Could you reproduce every record below exactly as it stands?

*** Begin section ***

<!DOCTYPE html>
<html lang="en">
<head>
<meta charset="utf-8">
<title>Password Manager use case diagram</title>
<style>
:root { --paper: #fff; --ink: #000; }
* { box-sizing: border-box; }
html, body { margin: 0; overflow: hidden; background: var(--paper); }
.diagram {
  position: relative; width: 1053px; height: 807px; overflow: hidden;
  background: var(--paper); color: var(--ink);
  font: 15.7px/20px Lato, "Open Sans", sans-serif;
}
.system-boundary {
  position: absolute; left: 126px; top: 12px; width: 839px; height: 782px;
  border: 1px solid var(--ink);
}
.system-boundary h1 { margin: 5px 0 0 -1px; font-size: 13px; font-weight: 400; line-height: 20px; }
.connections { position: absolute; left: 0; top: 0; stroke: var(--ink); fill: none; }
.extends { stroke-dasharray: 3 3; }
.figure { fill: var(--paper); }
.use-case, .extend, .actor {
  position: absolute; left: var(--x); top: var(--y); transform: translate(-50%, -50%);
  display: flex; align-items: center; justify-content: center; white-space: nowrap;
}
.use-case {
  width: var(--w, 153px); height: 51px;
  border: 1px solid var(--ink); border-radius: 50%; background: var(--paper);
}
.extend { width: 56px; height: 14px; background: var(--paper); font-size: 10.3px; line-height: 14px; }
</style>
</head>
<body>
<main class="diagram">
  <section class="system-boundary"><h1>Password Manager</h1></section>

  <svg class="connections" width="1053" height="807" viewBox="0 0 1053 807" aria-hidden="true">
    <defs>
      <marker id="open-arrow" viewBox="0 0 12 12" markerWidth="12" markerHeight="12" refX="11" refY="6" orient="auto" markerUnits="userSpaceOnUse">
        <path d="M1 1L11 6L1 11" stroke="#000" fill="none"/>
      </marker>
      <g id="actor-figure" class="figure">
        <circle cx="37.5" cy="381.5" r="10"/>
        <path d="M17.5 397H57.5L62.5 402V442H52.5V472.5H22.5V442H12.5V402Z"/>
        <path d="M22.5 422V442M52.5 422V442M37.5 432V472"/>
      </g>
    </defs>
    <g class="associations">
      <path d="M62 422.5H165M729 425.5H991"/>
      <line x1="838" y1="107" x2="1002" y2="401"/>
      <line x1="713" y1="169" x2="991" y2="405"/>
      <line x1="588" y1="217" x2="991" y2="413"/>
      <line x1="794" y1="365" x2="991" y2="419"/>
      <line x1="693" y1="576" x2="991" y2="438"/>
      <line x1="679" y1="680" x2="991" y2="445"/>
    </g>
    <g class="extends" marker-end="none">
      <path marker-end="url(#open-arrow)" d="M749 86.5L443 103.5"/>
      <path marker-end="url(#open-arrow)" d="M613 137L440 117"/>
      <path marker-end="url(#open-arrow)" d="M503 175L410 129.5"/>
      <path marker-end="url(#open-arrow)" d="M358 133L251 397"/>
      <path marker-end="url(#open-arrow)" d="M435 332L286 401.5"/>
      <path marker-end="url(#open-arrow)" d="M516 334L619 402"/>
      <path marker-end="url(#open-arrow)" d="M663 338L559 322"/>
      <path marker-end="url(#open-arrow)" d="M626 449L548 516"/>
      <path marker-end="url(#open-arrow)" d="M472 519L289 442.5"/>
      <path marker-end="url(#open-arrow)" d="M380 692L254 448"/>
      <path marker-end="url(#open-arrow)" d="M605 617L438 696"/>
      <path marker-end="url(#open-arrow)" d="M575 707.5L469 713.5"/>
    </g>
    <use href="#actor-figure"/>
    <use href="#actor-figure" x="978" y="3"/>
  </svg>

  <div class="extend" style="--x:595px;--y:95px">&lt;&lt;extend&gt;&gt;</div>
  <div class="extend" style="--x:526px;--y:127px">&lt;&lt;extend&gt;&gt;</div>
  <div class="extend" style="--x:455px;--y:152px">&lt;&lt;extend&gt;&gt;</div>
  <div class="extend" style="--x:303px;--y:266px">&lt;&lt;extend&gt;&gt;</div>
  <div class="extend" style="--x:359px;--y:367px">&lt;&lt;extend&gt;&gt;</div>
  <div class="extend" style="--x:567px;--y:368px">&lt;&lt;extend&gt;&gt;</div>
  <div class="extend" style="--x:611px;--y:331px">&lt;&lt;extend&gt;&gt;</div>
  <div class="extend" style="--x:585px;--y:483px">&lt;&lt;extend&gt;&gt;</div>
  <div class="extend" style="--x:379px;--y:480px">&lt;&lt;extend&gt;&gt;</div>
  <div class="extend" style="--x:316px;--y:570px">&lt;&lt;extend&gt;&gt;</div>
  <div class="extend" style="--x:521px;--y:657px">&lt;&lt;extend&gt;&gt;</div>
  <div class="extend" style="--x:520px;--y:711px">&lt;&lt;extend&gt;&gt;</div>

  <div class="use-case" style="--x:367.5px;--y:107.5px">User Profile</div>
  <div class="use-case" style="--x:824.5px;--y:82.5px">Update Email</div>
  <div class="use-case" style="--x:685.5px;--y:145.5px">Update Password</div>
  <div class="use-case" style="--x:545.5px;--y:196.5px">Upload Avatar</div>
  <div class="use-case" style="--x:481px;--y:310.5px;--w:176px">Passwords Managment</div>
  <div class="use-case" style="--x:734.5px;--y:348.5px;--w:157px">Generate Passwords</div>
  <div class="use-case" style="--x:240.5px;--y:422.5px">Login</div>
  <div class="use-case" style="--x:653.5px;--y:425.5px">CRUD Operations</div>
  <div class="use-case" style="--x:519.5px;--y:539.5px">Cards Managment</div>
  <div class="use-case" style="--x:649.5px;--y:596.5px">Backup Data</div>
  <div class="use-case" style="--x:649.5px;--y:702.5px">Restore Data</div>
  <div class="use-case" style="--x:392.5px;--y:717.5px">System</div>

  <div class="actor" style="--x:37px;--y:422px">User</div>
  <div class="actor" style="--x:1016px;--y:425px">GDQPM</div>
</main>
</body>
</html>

*** End section ***

▶ [Exercise response]:
<!DOCTYPE html>
<html lang="en">
<head>
<meta charset="utf-8">
<title>Password Manager use case diagram</title>
<style>
:root { --paper: #fff; --ink: #000; }
* { box-sizing: border-box; }
html, body { margin: 0; overflow: hidden; background: var(--paper); }
.diagram {
  position: relative; width: 1053px; height: 807px; overflow: hidden;
  background: var(--paper); color: var(--ink);
  font: 15.7px/20px Lato, "Open Sans", sans-serif;
}
.system-boundary {
  position: absolute; left: 126px; top: 12px; width: 839px; height: 782px;
  border: 1px solid var(--ink);
}
.system-boundary h1 { margin: 5px 0 0 -1px; font-size: 13px; font-weight: 400; line-height: 20px; }
.connections { position: absolute; left: 0; top: 0; stroke: var(--ink); fill: none; }
.extends { stroke-dasharray: 3 3; }
.figure { fill: var(--paper); }
.use-case, .extend, .actor {
  position: absolute; left: var(--x); top: var(--y); transform: translate(-50%, -50%);
  display: flex; align-items: center; justify-content: center; white-space: nowrap;
}
.use-case {
  width: var(--w, 153px); height: 51px;
  border: 1px solid var(--ink); border-radius: 50%; background: var(--paper);
}
.extend { width: 56px; height: 14px; background: var(--paper); font-size: 10.3px; line-height: 14px; }
</style>
</head>
<body>
<main class="diagram">
  <section class="system-boundary"><h1>Password Manager</h1></section>

  <svg class="connections" width="1053" height="807" viewBox="0 0 1053 807" aria-hidden="true">
    <defs>
      <marker id="open-arrow" viewBox="0 0 12 12" markerWidth="12" markerHeight="12" refX="11" refY="6" orient="auto" markerUnits="userSpaceOnUse">
        <path d="M1 1L11 6L1 11" stroke="#000" fill="none"/>
      </marker>
      <g id="actor-figure" class="figure">
        <circle cx="37.5" cy="381.5" r="10"/>
        <path d="M17.5 397H57.5L62.5 402V442H52.5V472.5H22.5V442H12.5V402Z"/>
        <path d="M22.5 422V442M52.5 422V442M37.5 432V472"/>
      </g>
    </defs>
    <g class="associations">
      <path d="M62 422.5H165M729 425.5H991"/>
      <line x1="838" y1="107" x2="1002" y2="401"/>
      <line x1="713" y1="169" x2="991" y2="405"/>
      <line x1="588" y1="217" x2="991" y2="413"/>
      <line x1="794" y1="365" x2="991" y2="419"/>
      <line x1="693" y1="576" x2="991" y2="438"/>
      <line x1="679" y1="680" x2="991" y2="445"/>
    </g>
    <g class="extends" marker-end="none">
      <path marker-end="url(#open-arrow)" d="M749 86.5L443 103.5"/>
      <path marker-end="url(#open-arrow)" d="M613 137L440 117"/>
      <path marker-end="url(#open-arrow)" d="M503 175L410 129.5"/>
      <path marker-end="url(#open-arrow)" d="M358 133L251 397"/>
      <path marker-end="url(#open-arrow)" d="M435 332L286 401.5"/>
      <path marker-end="url(#open-arrow)" d="M516 334L619 402"/>
      <path marker-end="url(#open-arrow)" d="M663 338L559 322"/>
      <path marker-end="url(#open-arrow)" d="M626 449L548 516"/>
      <path marker-end="url(#open-arrow)" d="M472 519L289 442.5"/>
      <path marker-end="url(#open-arrow)" d="M380 692L254 448"/>
      <path marker-end="url(#open-arrow)" d="M605 617L438 696"/>
      <path marker-end="url(#open-arrow)" d="M575 707.5L469 713.5"/>
    </g>
    <use href="#actor-figure"/>
    <use href="#actor-figure" x="978" y="3"/>
  </svg>

  <div class="extend" style="--x:595px;--y:95px">&lt;&lt;extend&gt;&gt;</div>
  <div class="extend" style="--x:526px;--y:127px">&lt;&lt;extend&gt;&gt;</div>
  <div class="extend" style="--x:455px;--y:152px">&lt;&lt;extend&gt;&gt;</div>
  <div class="extend" style="--x:303px;--y:266px">&lt;&lt;extend&gt;&gt;</div>
  <div class="extend" style="--x:359px;--y:367px">&lt;&lt;extend&gt;&gt;</div>
  <div class="extend" style="--x:567px;--y:368px">&lt;&lt;extend&gt;&gt;</div>
  <div class="extend" style="--x:611px;--y:331px">&lt;&lt;extend&gt;&gt;</div>
  <div class="extend" style="--x:585px;--y:483px">&lt;&lt;extend&gt;&gt;</div>
  <div class="extend" style="--x:379px;--y:480px">&lt;&lt;extend&gt;&gt;</div>
  <div class="extend" style="--x:316px;--y:570px">&lt;&lt;extend&gt;&gt;</div>
  <div class="extend" style="--x:521px;--y:657px">&lt;&lt;extend&gt;&gt;</div>
  <div class="extend" style="--x:520px;--y:711px">&lt;&lt;extend&gt;&gt;</div>

  <div class="use-case" style="--x:367.5px;--y:107.5px">User Profile</div>
  <div class="use-case" style="--x:824.5px;--y:82.5px">Update Email</div>
  <div class="use-case" style="--x:685.5px;--y:145.5px">Update Password</div>
  <div class="use-case" style="--x:545.5px;--y:196.5px">Upload Avatar</div>
  <div class="use-case" style="--x:481px;--y:310.5px;--w:176px">Passwords Managment</div>
  <div class="use-case" style="--x:734.5px;--y:348.5px;--w:157px">Generate Passwords</div>
  <div class="use-case" style="--x:240.5px;--y:422.5px">Login</div>
  <div class="use-case" style="--x:653.5px;--y:425.5px">CRUD Operations</div>
  <div class="use-case" style="--x:519.5px;--y:539.5px">Cards Managment</div>
  <div class="use-case" style="--x:649.5px;--y:596.5px">Backup Data</div>
  <div class="use-case" style="--x:649.5px;--y:702.5px">Restore Data</div>
  <div class="use-case" style="--x:392.5px;--y:717.5px">System</div>

  <div class="actor" style="--x:37px;--y:422px">User</div>
  <div class="actor" style="--x:1016px;--y:425px">GDQPM</div>
</main>
</body>
</html>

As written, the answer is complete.